DATA RECORDS START

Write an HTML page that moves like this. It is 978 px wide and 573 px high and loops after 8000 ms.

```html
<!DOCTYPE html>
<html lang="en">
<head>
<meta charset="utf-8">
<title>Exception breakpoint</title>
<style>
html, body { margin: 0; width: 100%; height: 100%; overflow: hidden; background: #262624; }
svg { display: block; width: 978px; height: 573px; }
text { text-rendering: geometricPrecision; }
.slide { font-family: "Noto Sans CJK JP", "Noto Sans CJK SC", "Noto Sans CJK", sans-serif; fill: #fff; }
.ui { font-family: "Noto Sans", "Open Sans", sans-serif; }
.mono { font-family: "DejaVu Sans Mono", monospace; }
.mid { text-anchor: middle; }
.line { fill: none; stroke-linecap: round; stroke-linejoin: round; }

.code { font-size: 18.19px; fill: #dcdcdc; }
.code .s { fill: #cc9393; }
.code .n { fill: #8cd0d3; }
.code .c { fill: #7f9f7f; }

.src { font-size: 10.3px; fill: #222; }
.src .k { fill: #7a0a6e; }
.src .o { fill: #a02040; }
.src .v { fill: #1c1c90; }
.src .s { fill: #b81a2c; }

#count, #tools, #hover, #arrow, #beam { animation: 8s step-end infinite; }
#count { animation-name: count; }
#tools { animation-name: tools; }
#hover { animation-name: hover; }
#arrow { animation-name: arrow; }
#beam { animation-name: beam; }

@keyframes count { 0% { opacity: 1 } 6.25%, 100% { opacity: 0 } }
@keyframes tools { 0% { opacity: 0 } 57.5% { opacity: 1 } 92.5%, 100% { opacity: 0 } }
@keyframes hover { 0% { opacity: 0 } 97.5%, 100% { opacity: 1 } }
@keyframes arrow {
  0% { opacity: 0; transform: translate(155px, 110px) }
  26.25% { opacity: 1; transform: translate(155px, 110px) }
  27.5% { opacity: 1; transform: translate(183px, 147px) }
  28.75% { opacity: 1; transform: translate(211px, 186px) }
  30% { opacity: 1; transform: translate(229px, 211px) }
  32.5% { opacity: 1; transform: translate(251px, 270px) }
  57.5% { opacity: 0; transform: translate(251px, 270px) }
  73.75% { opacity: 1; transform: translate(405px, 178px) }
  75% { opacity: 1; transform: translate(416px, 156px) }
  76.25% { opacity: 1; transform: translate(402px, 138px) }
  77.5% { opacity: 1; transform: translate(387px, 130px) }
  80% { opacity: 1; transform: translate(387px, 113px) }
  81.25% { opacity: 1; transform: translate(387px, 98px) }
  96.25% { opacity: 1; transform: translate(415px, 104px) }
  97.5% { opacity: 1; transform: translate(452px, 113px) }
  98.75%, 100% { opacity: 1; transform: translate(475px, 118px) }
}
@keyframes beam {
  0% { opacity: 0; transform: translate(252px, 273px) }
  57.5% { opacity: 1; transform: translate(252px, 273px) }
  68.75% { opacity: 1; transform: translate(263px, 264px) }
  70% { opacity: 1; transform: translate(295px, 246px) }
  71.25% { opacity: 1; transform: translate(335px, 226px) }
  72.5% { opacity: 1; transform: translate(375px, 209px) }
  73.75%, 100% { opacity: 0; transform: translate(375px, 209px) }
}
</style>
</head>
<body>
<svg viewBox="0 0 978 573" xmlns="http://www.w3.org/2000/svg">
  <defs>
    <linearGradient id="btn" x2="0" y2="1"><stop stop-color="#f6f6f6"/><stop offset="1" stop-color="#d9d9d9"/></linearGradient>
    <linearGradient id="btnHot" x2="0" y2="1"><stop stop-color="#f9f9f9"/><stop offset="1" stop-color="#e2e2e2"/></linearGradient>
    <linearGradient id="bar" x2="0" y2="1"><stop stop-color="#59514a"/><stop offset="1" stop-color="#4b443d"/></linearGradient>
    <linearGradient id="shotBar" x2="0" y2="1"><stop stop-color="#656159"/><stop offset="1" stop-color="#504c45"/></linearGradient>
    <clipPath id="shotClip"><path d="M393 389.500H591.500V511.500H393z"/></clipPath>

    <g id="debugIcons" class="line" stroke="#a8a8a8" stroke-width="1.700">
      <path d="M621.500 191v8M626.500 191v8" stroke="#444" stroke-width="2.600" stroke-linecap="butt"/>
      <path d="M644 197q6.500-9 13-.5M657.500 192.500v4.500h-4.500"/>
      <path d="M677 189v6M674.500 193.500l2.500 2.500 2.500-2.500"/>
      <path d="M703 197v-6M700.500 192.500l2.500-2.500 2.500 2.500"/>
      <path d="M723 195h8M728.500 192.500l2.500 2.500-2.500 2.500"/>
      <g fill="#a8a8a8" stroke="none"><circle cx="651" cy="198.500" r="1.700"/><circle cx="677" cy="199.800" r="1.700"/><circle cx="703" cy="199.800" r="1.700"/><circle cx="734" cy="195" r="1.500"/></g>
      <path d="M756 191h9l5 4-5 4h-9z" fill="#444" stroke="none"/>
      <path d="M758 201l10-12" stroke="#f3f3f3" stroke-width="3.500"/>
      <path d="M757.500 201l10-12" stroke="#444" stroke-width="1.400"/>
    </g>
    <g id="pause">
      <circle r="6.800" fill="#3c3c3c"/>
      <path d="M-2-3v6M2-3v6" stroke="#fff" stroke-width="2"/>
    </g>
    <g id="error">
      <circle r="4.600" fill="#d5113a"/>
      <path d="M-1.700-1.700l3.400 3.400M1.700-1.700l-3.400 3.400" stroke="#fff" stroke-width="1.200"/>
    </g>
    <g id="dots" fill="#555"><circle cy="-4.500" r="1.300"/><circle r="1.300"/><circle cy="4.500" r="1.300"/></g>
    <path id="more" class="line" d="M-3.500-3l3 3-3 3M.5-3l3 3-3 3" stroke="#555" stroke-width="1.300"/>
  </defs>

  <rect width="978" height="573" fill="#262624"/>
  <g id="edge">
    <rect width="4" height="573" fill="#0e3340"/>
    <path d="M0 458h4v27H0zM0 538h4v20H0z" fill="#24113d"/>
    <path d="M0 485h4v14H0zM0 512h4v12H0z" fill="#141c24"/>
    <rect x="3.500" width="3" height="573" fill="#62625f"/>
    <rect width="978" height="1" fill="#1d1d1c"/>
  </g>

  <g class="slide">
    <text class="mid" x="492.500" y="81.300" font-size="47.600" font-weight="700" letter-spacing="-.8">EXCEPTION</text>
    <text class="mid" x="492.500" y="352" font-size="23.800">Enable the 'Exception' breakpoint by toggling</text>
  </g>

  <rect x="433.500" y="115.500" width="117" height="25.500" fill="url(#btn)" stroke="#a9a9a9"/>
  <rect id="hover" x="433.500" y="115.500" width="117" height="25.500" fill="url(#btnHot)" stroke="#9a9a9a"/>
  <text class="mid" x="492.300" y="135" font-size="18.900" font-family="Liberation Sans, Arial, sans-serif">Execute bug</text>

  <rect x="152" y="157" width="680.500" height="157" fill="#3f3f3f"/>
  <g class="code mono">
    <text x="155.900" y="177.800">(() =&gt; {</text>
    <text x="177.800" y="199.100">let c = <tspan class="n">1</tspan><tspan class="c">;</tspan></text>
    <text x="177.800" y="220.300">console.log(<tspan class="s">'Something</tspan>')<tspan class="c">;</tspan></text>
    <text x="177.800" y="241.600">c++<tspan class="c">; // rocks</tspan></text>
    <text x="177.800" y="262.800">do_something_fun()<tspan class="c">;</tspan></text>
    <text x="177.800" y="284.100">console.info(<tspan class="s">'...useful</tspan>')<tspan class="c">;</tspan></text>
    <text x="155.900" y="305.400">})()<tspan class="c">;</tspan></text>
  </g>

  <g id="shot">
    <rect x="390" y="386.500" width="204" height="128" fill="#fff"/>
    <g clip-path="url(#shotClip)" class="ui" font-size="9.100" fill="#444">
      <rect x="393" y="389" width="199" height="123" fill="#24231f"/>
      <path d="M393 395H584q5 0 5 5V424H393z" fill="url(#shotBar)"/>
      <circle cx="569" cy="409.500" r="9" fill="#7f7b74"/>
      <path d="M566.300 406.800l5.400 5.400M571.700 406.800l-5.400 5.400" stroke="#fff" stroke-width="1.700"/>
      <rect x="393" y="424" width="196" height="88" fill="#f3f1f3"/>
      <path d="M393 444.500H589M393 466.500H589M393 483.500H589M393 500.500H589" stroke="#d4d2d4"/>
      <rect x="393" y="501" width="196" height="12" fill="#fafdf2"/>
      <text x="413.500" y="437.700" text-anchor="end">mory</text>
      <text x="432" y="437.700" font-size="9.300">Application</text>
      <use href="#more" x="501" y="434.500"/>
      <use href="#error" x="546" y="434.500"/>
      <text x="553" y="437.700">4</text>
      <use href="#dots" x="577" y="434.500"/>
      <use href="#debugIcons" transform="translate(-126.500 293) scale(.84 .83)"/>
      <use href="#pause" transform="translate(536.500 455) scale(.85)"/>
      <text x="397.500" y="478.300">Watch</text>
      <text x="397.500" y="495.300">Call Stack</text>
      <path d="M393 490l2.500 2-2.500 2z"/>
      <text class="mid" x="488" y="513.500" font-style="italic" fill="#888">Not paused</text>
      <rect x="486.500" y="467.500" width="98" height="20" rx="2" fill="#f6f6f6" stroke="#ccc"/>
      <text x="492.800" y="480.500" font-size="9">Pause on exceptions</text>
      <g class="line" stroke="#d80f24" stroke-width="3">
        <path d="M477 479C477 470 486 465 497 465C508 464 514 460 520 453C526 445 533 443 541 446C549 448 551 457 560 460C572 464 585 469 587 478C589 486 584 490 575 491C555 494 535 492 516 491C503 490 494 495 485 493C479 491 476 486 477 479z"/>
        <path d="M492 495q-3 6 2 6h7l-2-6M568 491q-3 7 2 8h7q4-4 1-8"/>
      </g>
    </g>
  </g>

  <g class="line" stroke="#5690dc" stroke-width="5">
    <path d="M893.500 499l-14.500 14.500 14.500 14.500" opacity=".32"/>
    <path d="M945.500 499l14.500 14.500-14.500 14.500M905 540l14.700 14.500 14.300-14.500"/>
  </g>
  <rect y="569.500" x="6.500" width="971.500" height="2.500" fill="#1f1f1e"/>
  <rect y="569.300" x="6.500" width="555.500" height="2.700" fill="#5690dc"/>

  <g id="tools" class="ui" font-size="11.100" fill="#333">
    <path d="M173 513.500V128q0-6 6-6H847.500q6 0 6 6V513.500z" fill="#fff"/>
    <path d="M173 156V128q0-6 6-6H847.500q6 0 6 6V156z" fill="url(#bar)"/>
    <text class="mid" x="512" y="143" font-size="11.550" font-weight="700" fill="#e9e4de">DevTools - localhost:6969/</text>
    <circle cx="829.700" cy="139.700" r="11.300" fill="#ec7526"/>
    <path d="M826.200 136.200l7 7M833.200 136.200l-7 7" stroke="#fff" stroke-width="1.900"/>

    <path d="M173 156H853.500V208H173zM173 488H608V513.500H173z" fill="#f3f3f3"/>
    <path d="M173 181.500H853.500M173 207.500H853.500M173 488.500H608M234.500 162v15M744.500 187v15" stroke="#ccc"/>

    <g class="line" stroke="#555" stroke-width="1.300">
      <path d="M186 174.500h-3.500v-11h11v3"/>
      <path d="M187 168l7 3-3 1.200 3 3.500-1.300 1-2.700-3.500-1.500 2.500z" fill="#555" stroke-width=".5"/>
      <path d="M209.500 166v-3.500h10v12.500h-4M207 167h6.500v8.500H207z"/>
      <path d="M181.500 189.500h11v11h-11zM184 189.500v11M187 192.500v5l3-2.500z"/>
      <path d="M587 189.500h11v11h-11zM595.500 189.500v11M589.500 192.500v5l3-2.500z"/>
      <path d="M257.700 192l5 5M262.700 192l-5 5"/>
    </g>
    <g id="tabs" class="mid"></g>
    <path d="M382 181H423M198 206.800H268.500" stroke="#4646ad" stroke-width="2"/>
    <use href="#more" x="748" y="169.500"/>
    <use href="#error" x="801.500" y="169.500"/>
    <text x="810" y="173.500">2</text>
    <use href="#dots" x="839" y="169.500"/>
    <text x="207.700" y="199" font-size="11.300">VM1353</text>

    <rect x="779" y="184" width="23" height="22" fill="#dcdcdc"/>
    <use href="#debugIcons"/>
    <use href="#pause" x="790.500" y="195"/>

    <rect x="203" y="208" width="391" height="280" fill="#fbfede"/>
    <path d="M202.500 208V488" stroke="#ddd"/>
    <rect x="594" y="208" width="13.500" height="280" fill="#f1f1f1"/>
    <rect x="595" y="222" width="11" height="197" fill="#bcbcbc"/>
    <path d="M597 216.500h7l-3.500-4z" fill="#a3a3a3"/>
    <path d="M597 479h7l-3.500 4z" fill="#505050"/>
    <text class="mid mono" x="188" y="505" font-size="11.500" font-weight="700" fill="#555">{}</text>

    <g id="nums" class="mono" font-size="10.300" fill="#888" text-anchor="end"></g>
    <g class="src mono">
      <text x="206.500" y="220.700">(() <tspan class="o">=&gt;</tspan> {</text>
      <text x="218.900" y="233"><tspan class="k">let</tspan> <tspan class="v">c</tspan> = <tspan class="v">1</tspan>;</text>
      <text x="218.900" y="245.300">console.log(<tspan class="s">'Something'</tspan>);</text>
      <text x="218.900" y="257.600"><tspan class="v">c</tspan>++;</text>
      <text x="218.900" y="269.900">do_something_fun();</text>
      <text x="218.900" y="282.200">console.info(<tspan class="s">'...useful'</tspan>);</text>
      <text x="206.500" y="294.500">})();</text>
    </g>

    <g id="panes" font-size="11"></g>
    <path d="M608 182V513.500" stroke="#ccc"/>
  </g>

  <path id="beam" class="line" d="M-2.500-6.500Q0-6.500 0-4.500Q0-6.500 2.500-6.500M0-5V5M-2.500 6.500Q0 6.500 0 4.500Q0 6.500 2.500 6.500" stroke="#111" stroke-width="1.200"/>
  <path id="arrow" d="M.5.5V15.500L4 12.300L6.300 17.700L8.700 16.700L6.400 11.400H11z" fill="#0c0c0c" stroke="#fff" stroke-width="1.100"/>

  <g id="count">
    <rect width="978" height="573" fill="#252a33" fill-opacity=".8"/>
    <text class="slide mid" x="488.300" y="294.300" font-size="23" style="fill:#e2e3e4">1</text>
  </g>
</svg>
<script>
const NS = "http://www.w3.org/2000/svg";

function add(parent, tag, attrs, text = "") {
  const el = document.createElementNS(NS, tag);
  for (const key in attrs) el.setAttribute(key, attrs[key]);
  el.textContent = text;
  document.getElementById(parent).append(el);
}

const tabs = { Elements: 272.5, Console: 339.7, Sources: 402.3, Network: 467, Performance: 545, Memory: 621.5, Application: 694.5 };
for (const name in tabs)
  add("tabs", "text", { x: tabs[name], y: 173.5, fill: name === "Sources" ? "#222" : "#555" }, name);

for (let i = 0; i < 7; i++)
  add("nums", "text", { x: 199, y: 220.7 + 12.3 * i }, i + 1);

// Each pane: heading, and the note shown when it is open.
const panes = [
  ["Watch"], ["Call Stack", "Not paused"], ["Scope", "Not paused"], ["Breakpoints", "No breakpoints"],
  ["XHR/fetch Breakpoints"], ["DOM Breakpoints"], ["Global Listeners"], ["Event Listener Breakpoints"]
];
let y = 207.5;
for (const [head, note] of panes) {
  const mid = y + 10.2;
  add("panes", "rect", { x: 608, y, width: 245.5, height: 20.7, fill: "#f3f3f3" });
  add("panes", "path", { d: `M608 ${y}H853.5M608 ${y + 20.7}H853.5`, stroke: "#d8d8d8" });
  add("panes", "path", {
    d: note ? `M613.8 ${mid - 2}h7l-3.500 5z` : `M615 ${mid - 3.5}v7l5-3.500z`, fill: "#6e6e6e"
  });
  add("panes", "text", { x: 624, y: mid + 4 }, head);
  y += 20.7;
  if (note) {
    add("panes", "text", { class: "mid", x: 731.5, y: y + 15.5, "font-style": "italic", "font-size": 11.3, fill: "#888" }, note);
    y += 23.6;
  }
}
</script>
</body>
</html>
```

DATA RECORDS END

● **WHAT YOU ARE ASKED TO DO**
Return a copy of each line in the entries that carries the string "mono".

● **RESPONSE TO THE TASK**
.mono { font-family: "DejaVu Sans Mono", monospace; }
  <g class="code mono">
    <text class="mid mono" x="188" y="505" font-size="11.500" font-weight="700" fill="#555">{}</text>
    <g id="nums" class="mono" font-size="10.300" fill="#888" text-anchor="end"></g>
    <g class="src mono">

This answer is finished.